→ **WORK INSTRUCTION**: Retype only what runs from the beginning of the data through the line with "--nebula-upper: #5a2f8a;"; please omit the pictures and keep every line exact.
TASK INPUT Start Marker
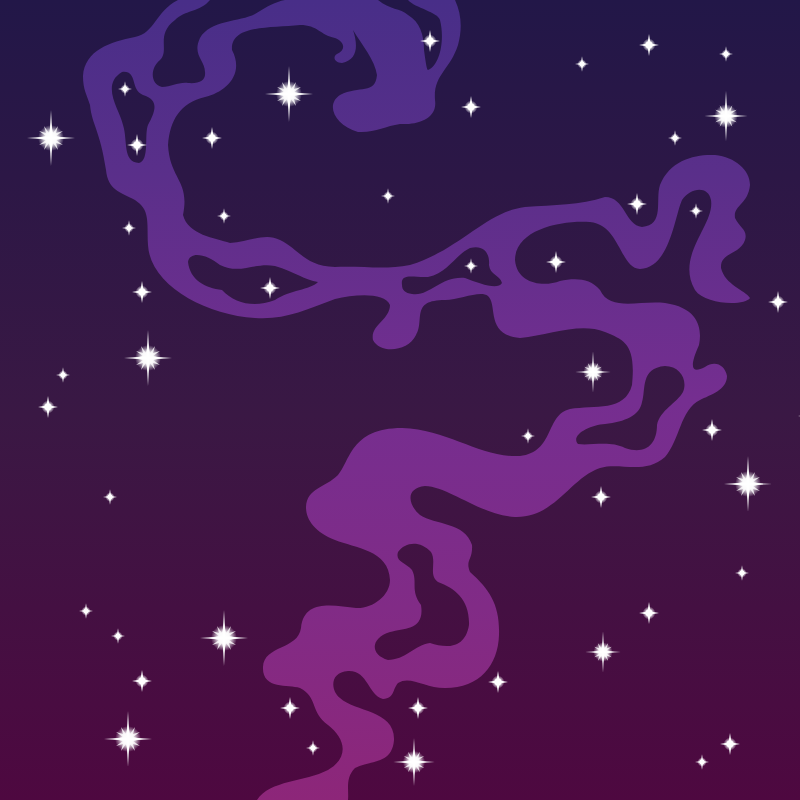
<!DOCTYPE html>
<html lang="en">
<head>
<meta charset="utf-8">
<title>Night sky with nebula</title>
<style>
:root {
  --sky-top: #221748;
  --sky-upper: #2c1746;
  --sky-middle: #3a1844;
  --sky-bottom: #4e0840;
  --nebula-top: #482e88;
  --nebula-upper: #5a2f8a;
  --nebula-middle: #752e90;
  --nebula-lower: #812b86;
  --nebula-bottom: #8d2679;
  --star: #fff;
}
html, body { margin: 0; padding: 0; overflow: hidden; }
.night-sky { display: block; width: 800px; height: 800px; }
.nebula { fill: url(#nebula-fill); fill-rule: evenodd; }
.star-shape { fill: var(--star); }
</style>
</head>
<body>
<svg class="night-sky" viewBox="0 0 800 800" role="img" aria-label="Purple nebula winding through a starry night sky">
  <defs>
    <linearGradient id="sky-fill" x1="0" y1="0" x2="0" y2="1">
      <stop offset="0" stop-color="var(--sky-top)"/>
      <stop offset=".22" stop-color="var(--sky-upper)"/>
      <stop offset=".52" stop-color="var(--sky-middle)"/>
      <stop offset="1" stop-color="var(--sky-bottom)"/>
    </linearGradient>
    <linearGradient id="nebula-fill" gradientUnits="userSpaceOnUse" x1="0" y1="0" x2="0" y2="800">
      <stop offset="0" stop-color="var(--nebula-top)"/>
      <stop offset=".22" stop-color="var(--nebula-upper)"/>
      <stop offset=".5" stop-color="var(--nebula-middle)"/>
      <stop offset=".76" stop-color="var(--nebula-lower)"/>
      <stop offset="1" stop-color="var(--nebula-bottom)"/>
    </linearGradient>
    <radialGradient id="glow-fill">
      <stop offset="0" stop-color="var(--star)"/>
      <stop offset=".45" stop-color="var(--star)" stop-opacity=".9"/>
      <stop offset="1" stop-color="var(--star)" stop-opacity="0"/>
    </radialGradient>
    <g id="star" class="star-shape">
      <circle r="13" fill="url(#glow-fill)"/>
      <polygon id="burst" points="0,-15 2,-5 7,-12 5,-5 12,-7 5,-2 15,0 5,2 12,7 5,5 7,12 2,5 0,15 -2,5 -7,12 -5,5 -12,7 -5,2 -15,0 -5,-2 -12,-7 -5,-5 -7,-12 -2,-5" opacity=".8"/>
      <polygon points="0,-28 1.4,-1.4 24,0 1.4,1.4 0,28 -1.4,1.4 -24,0 -1.4,-1.4"/>
    </g>
    <use id="star-medium" href="#star" transform="scale(.74)"/>
    <g id="star-small" class="star-shape">
      <circle r="6.5" fill="url(#glow-fill)"/>
      <circle r="3.4"/>
      <polygon points="0,-11 1.5,-1.5 10,0 1.5,1.5 0,11 -1.5,1.5 -10,0 -1.5,-1.5"/>
    </g>
    <use id="star-tiny" href="#star-small" transform="scale(.7)"/>
  </defs>

  <rect width="800" height="800" fill="url(#sky-fill)"/>

  <path class="nebula" d="M257 800C270 780 305 782 328 770C350 757 345 738 328 725C310 712 318 697 300 688C288 684 262 690 263 667C264 645 298 650 301 628C304 598 335 606 356 608C372 609 390 596 390 580C389 550 355 548 335 540C315 532 306 520 306 507C307 488 325 488 338 475C350 462 350 428 402 428C450 430 480 458 520 456C555 452 545 415 570 409C595 405 625 412 632 385C636 345 625 340 605 332C580 322 550 335 520 338C485 335 498 305 488 296C480 290 460 300 445 300C410 300 425 320 416 335C408 352 380 354 373 340C370 325 390 320 390 305C385 292 355 294 335 299C305 310 285 320 255 318C205 315 150 285 148 245C147 220 150 210 135 200C120 192 108 190 106 170C100 130 92 125 90 105C87 95 83 90 83 76C85 50 110 42 135 37C155 33 155 12 178 0H210C200 12 185 10 175 20C155 35 170 50 160 60C150 68 150 84 162 87C172 87 178 82 188 83C200 84 206 80 205 72C205 60 192 55 200 38C210 20 240 22 255 14C268 6 275 2 285 0H378C390 10 400 8 408 15C420 22 424 35 424 50C426 65 427 70 428 70C440 65 445 40 440 20C438 12 415 8 408 0H455C462 15 462 30 458 45C450 70 433 75 435 100C438 120 415 125 400 124C385 126 375 133 358 132C335 125 325 105 340 95C360 85 375 95 377 75C375 60 362 45 353 30C358 45 358 60 342 63C335 63 332 57 337 54C346 50 345 42 335 38C320 35 318 25 300 25C270 28 230 25 232 50C245 75 225 92 205 97C180 103 170 120 168 145C170 180 190 180 183 215C188 235 215 238 230 243C250 242 265 232 280 240C300 250 305 266 335 267C365 266 385 270 410 265C460 250 485 212 525 207C555 205 580 205 605 197C625 197 625 225 642 227C665 225 655 200 660 185C670 160 695 154 715 155C735 157 750 170 750 185C748 205 733 205 735 218C740 228 748 230 745 240C740 255 720 252 721 268C725 285 745 290 750 298C745 306 705 305 695 290C675 255 715 225 711 200C708 185 690 188 682 200C675 215 670 268 640 269C620 268 620 225 590 222C560 220 515 230 515 260C517 285 545 287 560 281C575 278 590 278 600 290C610 312 640 300 665 303C700 308 702 330 699 345C690 365 690 375 705 367C715 360 725 365 727 376C727 390 710 395 700 400C680 410 680 440 665 457C645 475 620 462 600 468C570 478 555 518 515 517C480 515 450 487 425 486C405 488 408 505 420 515C435 525 465 522 472 545C473 560 465 560 470 572C490 590 500 605 499 635C498 665 480 688 445 688C425 688 410 675 398 683C392 690 395 698 383 699C368 695 368 670 348 671C330 672 330 690 340 698C355 712 395 710 394 740C392 765 370 760 355 768C345 778 349 790 348 800Z
    M122 72C138 70 130 90 143 95C160 100 155 112 148 125C144 135 150 160 139 163C122 162 128 140 123 125C120 110 100 85 122 72Z
    M188 262C190 250 208 255 220 265C240 275 255 262 275 266C295 272 305 280 318 282C310 290 290 290 275 300C255 308 235 304 222 290C205 288 190 280 188 262Z
    M402 285C400 272 415 278 428 277C448 273 455 255 470 248C485 244 490 255 489 265C490 275 500 275 502 283C498 290 480 284 465 278C440 276 430 297 412 294C405 293 402 290 402 285Z
    M665 366C680 366 688 380 683 392C677 403 660 410 657 425C657 445 645 455 625 448C610 440 590 446 578 444C570 435 590 425 605 424C625 422 640 415 642 402C646 390 640 368 665 366Z
    M398 552C405 542 420 540 431 552C437 562 428 575 438 582C455 588 470 600 469 625C465 650 445 648 430 643C415 645 405 660 388 660C370 655 370 638 390 632C405 628 425 630 421 605C410 590 418 582 412 570C405 562 395 562 398 552Z"/>

  <g id="large-stars">
    <use href="#star" x="289" y="94"/>
    <use href="#star" x="51" y="138"/>
    <use href="#star" x="148" y="358"/>
    <use href="#star" x="748" y="484"/>
    <use href="#star" x="224" y="638"/>
    <use href="#star" x="128" y="739"/>
  </g>
  <g id="medium-stars">
    <use href="#star" transform="translate(726 116) scale(.9)"/>
    <use href="#star-medium" x="593" y="372"/>
    <use href="#star-medium" x="603" y="652"/>
    <use href="#star" transform="translate(414 762) scale(.86)"/>
  </g>
  <g id="small-stars">
    <use href="#star-small" x="430" y="41"/>
    <use href="#star-small" x="649" y="45"/>
    <use href="#star-small" x="471" y="107"/>
    <use href="#star-small" x="212" y="138"/>
    <use href="#star-small" x="137" y="145"/>
    <use href="#star-small" x="637" y="204"/>
    <use href="#star-small" x="556" y="262"/>
    <use href="#star-small" x="270" y="288"/>
    <use href="#star-small" x="142" y="292"/>
    <use href="#star-small" x="778" y="302"/>
    <use href="#star-small" x="48" y="407"/>
    <use href="#star-small" x="712" y="430"/>
    <use href="#star-small" x="601" y="497"/>
    <use href="#star-small" x="649" y="613"/>
    <use href="#star-small" x="142" y="681"/>
    <use href="#star-small" x="498" y="682"/>
    <use href="#star-small" x="290" y="708"/>
    <use href="#star-small" x="418" y="708"/>
    <use href="#star-small" x="730" y="744"/>
    <use href="#star-small" x="808" y="416"/>
  </g>
  <g id="tiny-stars">
    <use href="#star-tiny" x="726" y="54"/>
    <use href="#star-tiny" x="582" y="64"/>
    <use href="#star-tiny" x="125" y="89"/>
    <use href="#star-tiny" x="675" y="138"/>
    <use href="#star-tiny" x="388" y="196"/>
    <use href="#star-tiny" x="696" y="211"/>
    <use href="#star-tiny" x="224" y="216"/>
    <use href="#star-tiny" x="129" y="228"/>
    <use href="#star-tiny" x="471" y="266"/>
    <use href="#star-tiny" x="63" y="375"/>
    <use href="#star-tiny" x="528" y="436"/>
    <use href="#star-tiny" x="110" y="497"/>
    <use href="#star-tiny" x="742" y="573"/>
    <use href="#star-tiny" x="86" y="611"/>
    <use href="#star-tiny" x="118" y="636"/>
    <use href="#star-tiny" x="313" y="748"/>
    <use href="#star-tiny" x="702" y="762"/>
  </g>
</svg>
</body>
</html>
TASK INPUT End Marker
→ **REPLY**:
<!DOCTYPE html>
<html lang="en">
<head>
<meta charset="utf-8">
<title>Night sky with nebula</title>
<style>
:root {
  --sky-top: #221748;
  --sky-upper: #2c1746;
  --sky-middle: #3a1844;
  --sky-bottom: #4e0840;
  --nebula-top: #482e88;
  --nebula-upper: #5a2f8a;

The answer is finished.